Find the line containing "<title>Whirling thoughts and" in the records below. Copy exactly that line and each one after it, ending at the line containing "405C358 398 368", and nothing more.

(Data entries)
-- Opening Marker --
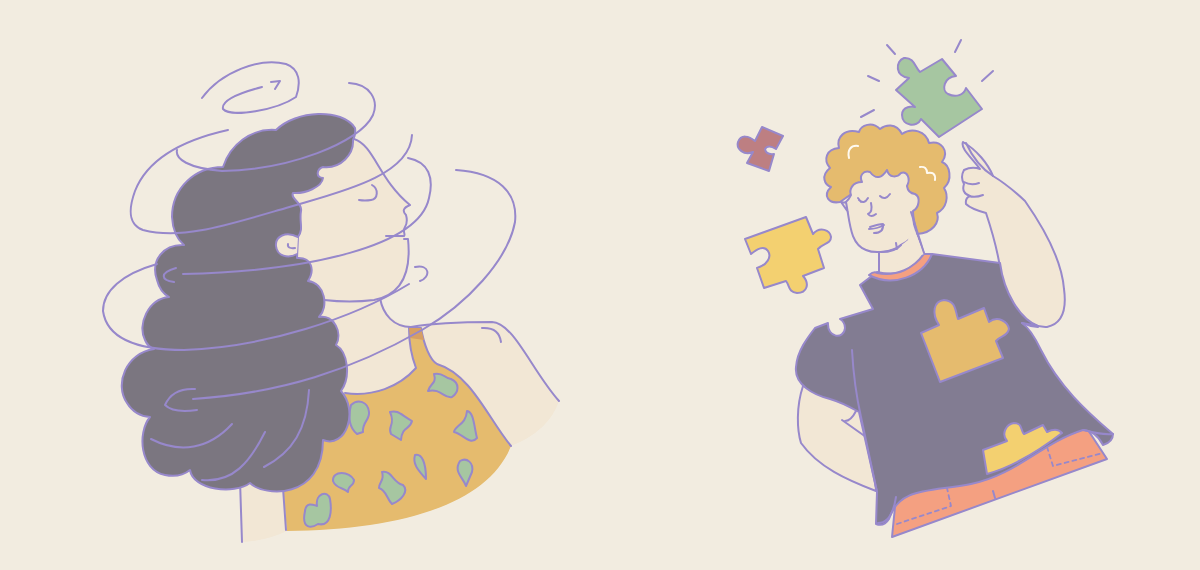
<!DOCTYPE html>
<html lang="en">
<head>
<meta charset="utf-8">
<title>Whirling thoughts and puzzle pieces</title>
<style>
:root {
  --paper: #f2ece0;
  --line: #9788cb;
  --skin: #f2e7d5;
  --hair-dark: #7b7680;
  --ochre: #e5bb6e;
  --yellow: #f3d070;
  --green: #a6c6a1;
  --rose: #bd7f82;
  --shirt: #827c92;
  --coral: #f4a081;
  --shine: #fffaf0;
}
html, body { margin: 0; background: var(--paper); overflow: hidden; }
svg { display: block; width: 1200px; height: 570px; }
path { stroke-linecap: round; stroke-linejoin: round; }
.outlined { stroke: var(--line); stroke-width: 2; }
.line { fill: none; stroke: var(--line); stroke-width: 2; }
.stitch { fill: none; stroke: var(--line); stroke-width: 1.8; stroke-dasharray: 4 4; }
.shine { fill: none; stroke: var(--shine); stroke-width: 2; }
.skin { fill: var(--skin); }
.hair-dark { fill: var(--hair-dark); }
.ochre { fill: var(--ochre); }
.yellow { fill: var(--yellow); }
.green { fill: var(--green); }
.rose { fill: var(--rose); }
.shirt { fill: var(--shirt); }
.coral { fill: var(--coral); }
</style>
</head>
<body>
<svg viewBox="0 0 1200 570" role="img" aria-label="A woman with swirling thoughts, and a man made of puzzle pieces finding the missing one">

  <g id="woman">
    <g id="woman-body">
      <path class="skin" d="M240 470L242 542Q266 541 287 531L511 446Q549 431 559 401C535 372 521 341 500 324Q492 319 411 327Q386 322 380 297L320 290L320 400Z"/>
      <path class="line" d="M240 480L242 542"/>
      <path class="line" d="M380 298C383 315 394 327 411 327C440 322 470 322 492 322C514 323 532 371 559 401"/>
      <path class="line" d="M482 328Q499 327 501 342"/>
    </g>

    <g id="woman-top">
      <path class="ochre" d="M409 328H421C424 345 430 360 437 364C471 374 489 420 511 446C488 504 401 530 287 531L283 485L330 420L345 393C373 397 399 387 416 368C411 355 409 341 409 328Z"/>
      <path class="line" d="M283 488L286 530M345 393C373 397 399 387 416 368C411 355 409 341 409 328H421C424 345 430 360 437 364C471 374 489 420 511 446"/>
      <path d="M409 328H421L424 340L410 338Z" fill="#d79f63"/>
      <g class="green outlined" stroke-width="1.6">
        <path d="M351 405C358 398 368 402 369 412C370 420 362 422 363 432L357 434Q346 425 351 405Z"/>
        <path d="M390 412C398 410 400 414 412 421C410 430 402 426 401 440L391 434C387 426 396 425 390 412Z"/>
        <path d="M434 374C444 372 443 378 451 379C460 383 459 392 452 397C444 399 441 388 428 391C430 383 437 384 434 374Z"/>
        <path d="M467 411C474 412 474 427 477 438C470 446 463 434 454 432C455 425 466 425 467 411Z"/>
        <path d="M415 455C422 453 426 463 426 479C420 472 412 465 415 455Z"/>
        <path d="M460 461C467 457 474 463 472 472L466 486C463 477 453 472 460 461Z"/>
        <path d="M382 472C392 470 393 483 403 485C409 491 402 500 392 504C386 498 387 491 379 488C379 482 385 480 382 472Z"/>
        <path d="M333 481C332 470 350 471 354 480C354 487 348 484 348 492C343 487 336 489 333 481Z"/>
        <path d="M305 511C306 501 314 505 317 506C315 493 328 490 330 499C332 511 331 527 318 524C312 528 301 530 305 511Z"/>
      </g>
    </g>

    <g id="woman-face">
      <path class="skin" d="M300 150L355 138C374 145 379 177 410 206Q401 210 407 218Q402 230 405 237Q411 247 408 265C405 291 388 300 360 301L320 300L290 250Z"/>
      <path class="line" d="M354 139C374 145 379 180 410 205Q400 209 406 215Q408 222 405 227C402 232 406 234 404 236L386 236M404 239L408 239C411 268 405 294 374 300Q350 303 324 300"/>
      <path class="line" d="M372 185C379 189 378 199 371 200Q365 201 359 200"/>
    </g>

    <g id="woman-hair">
      <path class="hair-dark outlined" d="M355 128C342 108 296 110 276 130C251 128 230 145 223 167C195 167 172 188 172 217Q173 236 184 245C164 244 150 260 157 280Q160 292 169 297C148 299 137 325 145 340Q148 347 154 349C126 353 114 384 127 403Q135 416 150 417C137 433 140 470 165 475Q180 478 190 470C193 490 234 495 250 483C264 497 323 500 323 440C346 449 359 411 341 391C351 377 348 352 336 345C343 333 334 314 319 317C329 307 325 283 308 281C315 270 312 257 297 258L298 237C304 229 299 222 301 211C303 203 290 199 293 193C305 194 322 187 323 178C315 177 317 169 323 167C341 169 354 154 353 140Q356 134 355 128Z"/>
      <path class="line" d="M309 390C307 429 293 452 264 467M265 432C250 462 233 483 202 480M232 424C209 449 180 454 151 439"/>
      <path class="skin outlined" d="M298 237C286 231 275 236 276 246C277 256 288 259 297 254"/>
      <path class="line" d="M288 244Q287 249 295 248"/>
    </g>

    <g id="whirl" class="line">
      <path d="M202 98C221 72 260 57 286 64C300 69 301 83 296 97C277 110 231 118 223 109C221 100 239 93 262 87M271 82L280 81L275 89"/>
      <path d="M349 83C370 84 379 100 373 115C360 143 288 170 222 171C188 168 175 159 177 150"/>
      <path d="M228 130C174 142 146 163 135 191C127 213 130 225 143 230C181 240 224 226 286 208C332 194 410 178 412 135"/>
      <path d="M408 158C429 162 434 178 429 198C419 246 310 271 183 274"/>
      <path d="M176 268C159 273 161 280 174 282M415 267C430 264 431 277 420 281"/>
      <path d="M157 264C122 274 103 291 103 311C107 339 137 350 184 350C265 347 352 319 409 284"/>
      <path d="M456 170C499 173 518 193 515 222C508 260 467 304 422 330C352 370 282 393 193 399"/>
      <path d="M195 389C177 388 169 396 165 405C171 411 183 412 197 410"/>
    </g>
  </g>

  <g id="man">
    <g id="far-arm">
      <path class="skin outlined" d="M803 386C796 407 797 430 801 443C818 467 847 480 876 491L871 420L845 396Z"/>
      <path class="line" d="M856 411Q851 421 845 421M842 420L866 437"/>
    </g>

    <g id="raised-arm">
      <path class="skin outlined" d="M963 142C977 150 988 164 993 176Q1008 185 1025 201C1046 231 1062 263 1064 289C1067 311 1061 324 1047 327C1026 328 1011 308 1002 284Q1000 255 986 213C975 210 970 208 966 204Q965 198 970 196Q961 193 964 184Q960 177 964 170Q972 166 980 169C972 158 960 148 963 142Z"/>
      <path class="line" d="M964 182Q971 186 979 183M969 196Q975 198 983 195M966 143Q976 165 993 176"/>
    </g>

    <g id="trousers">
      <path class="coral outlined" d="M896 497L892 537L1107 459L1086 427L1020 440Z"/>
      <path class="stitch" d="M897 524L951 506L947 488M1047 447L1053 466L1103 453"/>
      <path class="line" d="M993 491L995 498" stroke-width="4"/>
    </g>

    <g id="neck-and-collar">
      <path class="skin outlined" d="M879 246V274Q905 279 924 254L912 218Z"/>
    </g>

    <g id="tshirt">
      <path class="shirt outlined" d="M877 272Q909 279 932 254L1000 263C1004 293 1020 319 1038 326L1022 323Q1031 329 1041 350C1059 386 1086 411 1113 434Q1113 442 1103 445Q1096 431 1083 430C1042 443 1016 475 971 484C929 492 899 487 889 519Q884 527 876 524L877 492L859 412Q841 402 830 399C814 395 794 385 796 367C797 351 808 337 815 328L828 323C827 338 844 340 845 328Q845 322 840 319L873 309L860 285Z"/>
      <path class="line" d="M852 350Q854 386 861 417L877 492M1084 430Q1101 435 1113 434M1022 323Q1029 326 1038 327M878 523Q892 523 896 497"/>
      <path class="coral outlined" d="M869 275Q874 271 877 273C897 277 914 268 924 254L932 254C923 276 893 288 869 275Z"/>
      <path class="ochre outlined" d="M921 333L939 325C931 313 934 301 944 300C956 301 955 310 958 319L984 308L989 322C998 315 1008 322 1009 329C1007 337 1001 335 996 341L1003 358L940 382Z"/>
      <path class="yellow outlined" d="M987 474L983 450L1007 441C1001 434 1006 424 1014 423C1023 423 1020 430 1024 434L1043 425L1047 432Q1057 427 1062 433Q1040 450 1019 461Q1004 469 987 474Z"/>
    </g>

    <g id="man-head">
      <path class="ochre outlined" d="M917 234C933 233 940 222 937 213C947 208 949 196 944 188C953 180 950 165 942 162C950 151 941 140 929 143C926 131 912 127 902 134C896 122 885 125 880 129C872 121 861 125 859 132C845 128 836 137 839 148C826 149 823 160 830 168C820 176 825 185 831 187C822 196 829 204 840 202L850 195L905 180Z"/>
      <path class="skin outlined" d="M846 202C850 223 850 244 866 250C875 254 893 252 901 245Q913 239 914 230L913 211C919 208 921 197 915 194Q908 193 907 186C911 178 907 171 901 173C897 178 889 178 887 170C882 178 876 180 870 172C863 170 859 176 862 182C852 182 849 190 851 195C848 201 845 204 841 202L848 212"/>
      <path d="M911 218L916 234L924 254L897 264L895 250L908 240Z" class="skin"/>
      <path class="line" d="M901 245Q895 252 881 252M911 212L924 253M896 243L897 249"/>
      <path class="line" d="M859 200Q864 205 868 198M880 196Q885 201 890 194M858 198L861 202M871 203Q873 212 868 214Q871 218 876 214M869 229Q877 229 884 225M870 227Q879 224 883 224Q884 233 874 233"/>
      <path class="shine" d="M849 158C847 150 851 145 858 146M920 167Q927 166 927 173Q936 171 935 180"/>
    </g>
  </g>

  <g id="loose-pieces">
    <path class="green outlined" d="M896 90L909 78C895 77 895 61 904 58C914 57 915 67 920 72L942 59L956 76C944 77 941 90 948 94C956 98 964 95 966 88L982 109L939 137L921 119C917 128 902 126 902 115C902 106 913 106 915 107Z"/>
    <path class="rose outlined" d="M762 127L783 136L776 149Q768 144 765 149Q766 155 774 154L769 171L747 163L753 152C744 156 736 149 738 142C741 134 749 136 755 141Z"/>
    <path class="yellow outlined" d="M745 239L806 217L813 234C820 226 830 230 831 237C831 244 823 243 818 249L824 268L803 276C810 284 807 293 797 293C788 292 790 286 786 281L764 288L757 268C767 265 772 257 768 251C764 245 757 249 751 254Z"/>
    <path class="line" d="M887 45L895 54M961 40L955 52M993 71L982 81M868 76L879 81M874 110L861 117"/>
  </g>
</svg>
</body>
</html>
-- Closing Marker --
> **Exercise answer**
<title>Whirling thoughts and puzzle pieces</title>
<style>
:root {
  --paper: #f2ece0;
  --line: #9788cb;
  --skin: #f2e7d5;
  --hair-dark: #7b7680;
  --ochre: #e5bb6e;
  --yellow: #f3d070;
  --green: #a6c6a1;
  --rose: #bd7f82;
  --shirt: #827c92;
  --coral: #f4a081;
  --shine: #fffaf0;
}
html, body { margin: 0; background: var(--paper); overflow: hidden; }
svg { display: block; width: 1200px; height: 570px; }
path { stroke-linecap: round; stroke-linejoin: round; }
.outlined { stroke: var(--line); stroke-width: 2; }
.line { fill: none; stroke: var(--line); stroke-width: 2; }
.stitch { fill: none; stroke: var(--line); stroke-width: 1.8; stroke-dasharray: 4 4; }
.shine { fill: none; stroke: var(--shine); stroke-width: 2; }
.skin { fill: var(--skin); }
.hair-dark { fill: var(--hair-dark); }
.ochre { fill: var(--ochre); }
.yellow { fill: var(--yellow); }
.green { fill: var(--green); }
.rose { fill: var(--rose); }
.shirt { fill: var(--shirt); }
.coral { fill: var(--coral); }
</style>
</head>
<body>
<svg viewBox="0 0 1200 570" role="img" aria-label="A woman with swirling thoughts, and a man made of puzzle pieces finding the missing one">

  <g id="woman">
    <g id="woman-body">
      <path class="skin" d="M240 470L242 542Q266 541 287 531L511 446Q549 431 559 401C535 372 521 341 500 324Q492 319 411 327Q386 322 380 297L320 290L320 400Z"/>
      <path class="line" d="M240 480L242 542"/>
      <path class="line" d="M380 298C383 315 394 327 411 327C440 322 470 322 492 322C514 323 532 371 559 401"/>
      <path class="line" d="M482 328Q499 327 501 342"/>
    </g>

    <g id="woman-top">
      <path class="ochre" d="M409 328H421C424 345 430 360 437 364C471 374 489 420 511 446C488 504 401 530 287 531L283 485L330 420L345 393C373 397 399 387 416 368C411 355 409 341 409 328Z"/>
      <path class="line" d="M283 488L286 530M345 393C373 397 399 387 416 368C411 355 409 341 409 328H421C424 345 430 360 437 364C471 374 489 420 511 446"/>
      <path d="M409 328H421L424 340L410 338Z" fill="#d79f63"/>
      <g class="green outlined" stroke-width="1.6">
        <path d="M351 405C358 398 368 402 369 412C370 420 362 422 363 432L357 434Q346 425 351 405Z"/>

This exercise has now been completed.